Gum bichromate printing also originated in the 19th century. The print is made by coating cotton rag paper with a mixture of gum arabic, watercolor, and photo sensitizer. Like most other alternative processes, the paper is exposed to UV light. Development is done with water only.
“What makes it different from other processes is that it allows multiple layers of color to be built up by multiple printings, using a different color for each pass. The image is very fragile during printing and is very unpredictable, but the result is very beautiful and subtle. I’ve always loved unpredictable photo processes because they allow for surprises and new discoveries. Some photographers use the color layering of gum bichromate to get true color separations, making full color photographs, but I prefer to make monotone images with subtle shadings of color.”

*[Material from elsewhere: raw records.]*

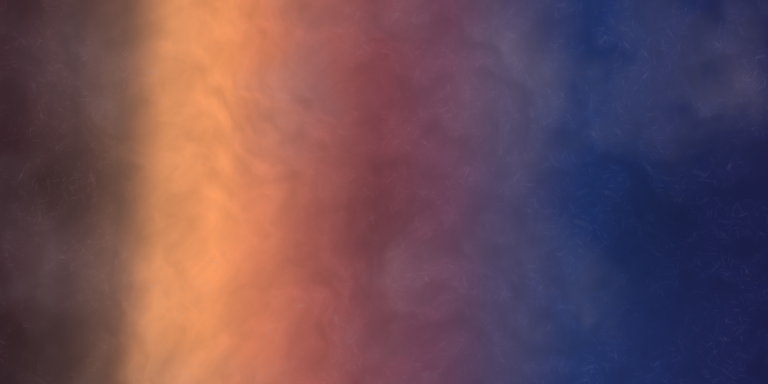
Give the GLSL for this background, as a Shadertoy shader.

```glsl
// A weathered wall lit by vertical bands: umber, orange, crimson, then deep blue.
// Smooth colour stops form the bands; soft veils, fractal noise and layers of
// short random strokes add the clouded, scratched surface.

const int STOP_COUNT = 12;
// Colour in rgb, horizontal position in w
const vec4 STOPS[STOP_COUNT] = vec4[STOP_COUNT](
    vec4(0.23, 0.14, 0.17, 0.00), vec4(0.33, 0.23, 0.23, 0.09),
    vec4(0.47, 0.33, 0.28, 0.15), vec4(0.86, 0.56, 0.37, 0.21),
    vec4(0.93, 0.58, 0.37, 0.28), vec4(0.83, 0.48, 0.35, 0.34),
    vec4(0.65, 0.35, 0.32, 0.41), vec4(0.50, 0.26, 0.30, 0.49),
    vec4(0.42, 0.25, 0.34, 0.57), vec4(0.28, 0.25, 0.39, 0.66),
    vec4(0.12, 0.19, 0.40, 0.76), vec4(0.11, 0.12, 0.29, 1.00));

const vec3 DUST = vec3(0.53, 0.47, 0.52);

float hash(vec2 p) {
    return fract(sin(dot(p, vec2(127.1, 311.7))) * 43758.545);
}

float noise(vec2 p) {
    vec2 cell = floor(p), f = fract(p);
    f = f * f * (3.0 - 2.0 * f);
    float low = mix(hash(cell), hash(cell + vec2(1, 0)), f.x);
    float high = mix(hash(cell + vec2(0, 1)), hash(cell + vec2(1, 1)), f.x);
    return mix(low, high, f.y);
}

mat2 rotate(float angle) {
    float c = cos(angle), s = sin(angle);
    return mat2(c, s, -s, c);
}

float fbm(vec2 p) {
    float sum = 0.0, gain = 0.5;
    for (int i = 0; i < 5; i++) {
        sum += gain * noise(p);
        p = rotate(0.6) * p * 2.03 + 7.3;
        gain *= 0.5;
    }
    return sum;
}

vec3 bandColor(float x) {
    vec3 color = STOPS[0].rgb;
    for (int i = 1; i < STOP_COUNT; i++) {
        float t = clamp((x - STOPS[i - 1].w) / (STOPS[i].w - STOPS[i - 1].w), 0.0, 1.0);
        color = mix(color, STOPS[i].rgb, mix(t, smoothstep(0.0, 1.0, t), 0.4));
    }
    return color;
}

// Soft elliptical patch
float patchGlow(vec2 p, vec2 center, vec2 radius) {
    vec2 d = (p - center) / radius;
    return exp(-dot(d, d));
}

// One short curved stroke per cell, with random place, angle and strength
float strokes(vec2 p, float scale, float seed) {
    p = rotate(seed * 1.7) * p * scale + seed * 13.7;
    vec2 cell = floor(p);
    float angle = 6.2832 * hash(cell + seed);
    vec2 shift = vec2(hash(cell + seed + 3.1), hash(cell + seed + 5.7)) - 0.5;
    vec2 q = rotate(angle) * (fract(p) - 0.5 - 0.3 * shift);
    q.y += 1.2 * q.x * q.x * (hash(cell + seed + 9.2) - 0.5);
    float width = mix(0.02, 0.09, hash(cell + seed + 1.9));
    float body = 1.0 - smoothstep(width * 0.3, width + 0.02, abs(q.y));
    float ends = 1.0 - smoothstep(0.1, 0.34, abs(q.x));
    return body * ends * hash(cell + seed + 7.4);
}

void mainImage(out vec4 fragColor, in vec2 fragCoord) {
    vec2 uv = fragCoord / iResolution.xy;
    vec2 p = fragCoord / iResolution.y;

    // Slightly slanted bands with uneven borders
    float cloud = fbm(p * 4.0 + 2.0);
    float grain = fbm(p * 17.0 + 4.0 * cloud);
    float x = uv.x - 0.025 * (uv.y - 0.5) + 0.022 * (cloud - 0.48);
    vec3 color = bandColor(clamp(x, 0.0, 1.0));

    // Pale dusty veils
    float veil = 0.26 * patchGlow(p, vec2(1.29, 0.76), vec2(0.16, 0.22));
    veil += 0.18 * patchGlow(p, vec2(0.14, 0.83), vec2(0.18, 0.14));
    veil += 0.20 * patchGlow(p, vec2(0.75, 0.66), vec2(0.13, 0.15));
    veil += 0.16 * patchGlow(p, vec2(1.93, 0.76), vec2(0.13, 0.16));
    veil += 0.14 * patchGlow(p, vec2(1.10, 0.30), vec2(0.17, 0.17));
    veil += 0.14 * patchGlow(p, vec2(0.20, 0.28), vec2(0.17, 0.15));
    veil += 0.12 * patchGlow(p, vec2(1.43, 0.12), vec2(0.18, 0.16));
    veil *= 0.5 + cloud;
    veil += 0.18 * smoothstep(0.45, 0.75, cloud);
    color = mix(color, DUST, veil);

    // Deeper stains and mottling
    float stain = 0.13 * patchGlow(p, vec2(0.98, 0.45), vec2(0.12, 0.14));
    stain += 0.18 * patchGlow(p, vec2(0.12, 0.52), vec2(0.22, 0.11));
    stain += 0.15 * patchGlow(p, vec2(1.74, 0.42), vec2(0.20, 0.18));
    stain += 0.25 * patchGlow(p, vec2(0.0, 0.0), vec2(0.26, 0.22));
    color *= (1.0 - stain) * (1.0 + 0.20 * (grain - 0.48));

    // Fine scratches gather in clouded areas
    float scratch = 0.0;
    for (int i = 0; i < 7; i++) {
        float layer = float(i);
        scratch += strokes(p + 0.02 * cloud, 13.0 + 4.0 * layer, layer + 1.0);
    }
    scratch *= smoothstep(0.25, 0.7, grain);
    color = mix(color, DUST + 0.12, min(0.07 * scratch, 0.16));

    fragColor = vec4(clamp(color, 0.0, 1.0), 1.0);
}
```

Silver gelatin printing was invented in the late 19th century, greatly perfected in the 20th century, and became the most widely used black and white printing method until the emergence of digital printing. The emulsified paper is very light-sensitive, allowing for easy enlarging and great control of the image using techniques such as dodging and burning and multicontrast printing. It is also a very stable process, allowing for long storage of the unexposed paper.
“Silver gelatin printing is still preferred by some black and white photographers because of its sharpness, rich contrast, and the depth of the silver image. Many modern labs still print silver prints from digital images. I first learned to print on silver gelatin and continue using it after more than 30 years. I find that the glossy version of the paper gets the brightest whites and the deepest blacks of any photographic paper. When viewed in the right light, the silver has a beautiful glow.”

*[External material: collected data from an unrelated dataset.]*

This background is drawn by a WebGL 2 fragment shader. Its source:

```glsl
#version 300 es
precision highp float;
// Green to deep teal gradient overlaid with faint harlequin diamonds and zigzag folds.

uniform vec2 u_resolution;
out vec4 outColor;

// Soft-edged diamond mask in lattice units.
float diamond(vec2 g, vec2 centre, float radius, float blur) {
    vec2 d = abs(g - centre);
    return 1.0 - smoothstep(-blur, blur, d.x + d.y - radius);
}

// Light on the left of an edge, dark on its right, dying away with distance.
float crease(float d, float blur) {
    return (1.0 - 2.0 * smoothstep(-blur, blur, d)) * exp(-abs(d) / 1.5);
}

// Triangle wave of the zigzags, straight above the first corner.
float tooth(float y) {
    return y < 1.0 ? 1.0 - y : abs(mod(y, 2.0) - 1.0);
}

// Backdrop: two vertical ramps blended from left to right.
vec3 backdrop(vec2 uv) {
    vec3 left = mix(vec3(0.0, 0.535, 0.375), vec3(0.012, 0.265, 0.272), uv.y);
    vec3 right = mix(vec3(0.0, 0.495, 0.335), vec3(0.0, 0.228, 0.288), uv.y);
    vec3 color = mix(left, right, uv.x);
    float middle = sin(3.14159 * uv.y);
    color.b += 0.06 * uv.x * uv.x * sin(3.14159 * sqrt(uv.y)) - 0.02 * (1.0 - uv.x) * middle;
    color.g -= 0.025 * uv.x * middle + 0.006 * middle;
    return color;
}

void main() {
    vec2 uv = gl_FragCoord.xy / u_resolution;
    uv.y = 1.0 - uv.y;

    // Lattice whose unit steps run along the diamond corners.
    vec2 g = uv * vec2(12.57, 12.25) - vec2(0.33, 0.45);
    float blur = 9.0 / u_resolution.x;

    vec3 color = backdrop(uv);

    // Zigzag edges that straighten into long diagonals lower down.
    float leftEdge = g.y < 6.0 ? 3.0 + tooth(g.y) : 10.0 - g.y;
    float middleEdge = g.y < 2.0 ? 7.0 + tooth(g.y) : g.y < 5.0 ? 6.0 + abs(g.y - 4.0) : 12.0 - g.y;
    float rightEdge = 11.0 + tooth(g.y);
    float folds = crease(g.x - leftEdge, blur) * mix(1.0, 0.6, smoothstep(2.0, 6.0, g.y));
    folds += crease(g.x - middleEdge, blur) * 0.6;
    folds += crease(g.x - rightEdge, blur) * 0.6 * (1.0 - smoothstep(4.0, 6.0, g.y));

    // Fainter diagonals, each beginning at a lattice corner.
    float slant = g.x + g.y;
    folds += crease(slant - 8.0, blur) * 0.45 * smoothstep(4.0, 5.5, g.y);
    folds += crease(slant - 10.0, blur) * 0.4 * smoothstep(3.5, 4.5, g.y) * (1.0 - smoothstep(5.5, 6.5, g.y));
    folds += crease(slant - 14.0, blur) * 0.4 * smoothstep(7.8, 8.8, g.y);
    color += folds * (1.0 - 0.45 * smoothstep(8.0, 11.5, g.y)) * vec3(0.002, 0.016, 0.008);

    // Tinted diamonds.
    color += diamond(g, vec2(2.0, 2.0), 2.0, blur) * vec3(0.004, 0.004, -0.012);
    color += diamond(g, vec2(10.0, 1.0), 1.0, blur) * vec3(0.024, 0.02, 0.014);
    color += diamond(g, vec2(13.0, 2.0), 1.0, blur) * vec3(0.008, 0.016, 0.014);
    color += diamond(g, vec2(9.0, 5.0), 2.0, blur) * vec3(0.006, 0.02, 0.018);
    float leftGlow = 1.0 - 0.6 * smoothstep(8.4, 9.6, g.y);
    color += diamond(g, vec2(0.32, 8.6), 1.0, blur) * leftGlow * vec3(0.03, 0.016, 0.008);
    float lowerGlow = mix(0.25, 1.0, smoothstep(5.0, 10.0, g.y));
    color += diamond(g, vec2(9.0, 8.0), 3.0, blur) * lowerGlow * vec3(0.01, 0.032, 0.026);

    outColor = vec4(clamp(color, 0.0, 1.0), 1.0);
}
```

The most recently invented alternative photo process is gumoil printing. The late Karl Koenig developed it in the 1990s. It involves hand painting a gum arabic/sensitizer solution onto a cotton rag paper and exposing it with a positive transparency. After a water wash, a negative gum impression remains on the paper. Next, oil paint is applied and then slowly rubbed back off, rendering a photographic image. Bleaching and recoating with a second color can further enhance it. It is a very labor-intensive and unpredictable process, but the reward is a very painterly image with a rich polychrome oil color.
“I love the challenge of this process. When you get it right and the image is emerging from the oil paint, clearer and clearer the more you rub it, it feels magical. There are a lot of surprises and corrections that can be done with this process. It’s great if you like to experiment with prints because there are so many stages in making the print, each one changing the look completely. Let’s just say I don’t get very many finished prints when I delve into printing gumoils, but when I do the result is very satisfying and unique.”
Cyanotype, also known as blueprint, is considered among the easiest of all the historical methods. Dating from 1842, this process is still practiced due to its easy water development process and because of the classic Prussian blue color. Blueprint paper is often sold in toy stores for kids to make photograms, the process of laying objects on the paper and exposing it in the sun.
“I’ve always loved making cyanotype photograms, and I became fascinated with the effect of glass on cyanotype exposed to the sun. The complexity and 3D quality of the shadow floored me the first time I saw it. I started experimenting with coating the paper myself and doing multiple prints of all the interesting glass objects I could find. The result is my Blue Alembic series.”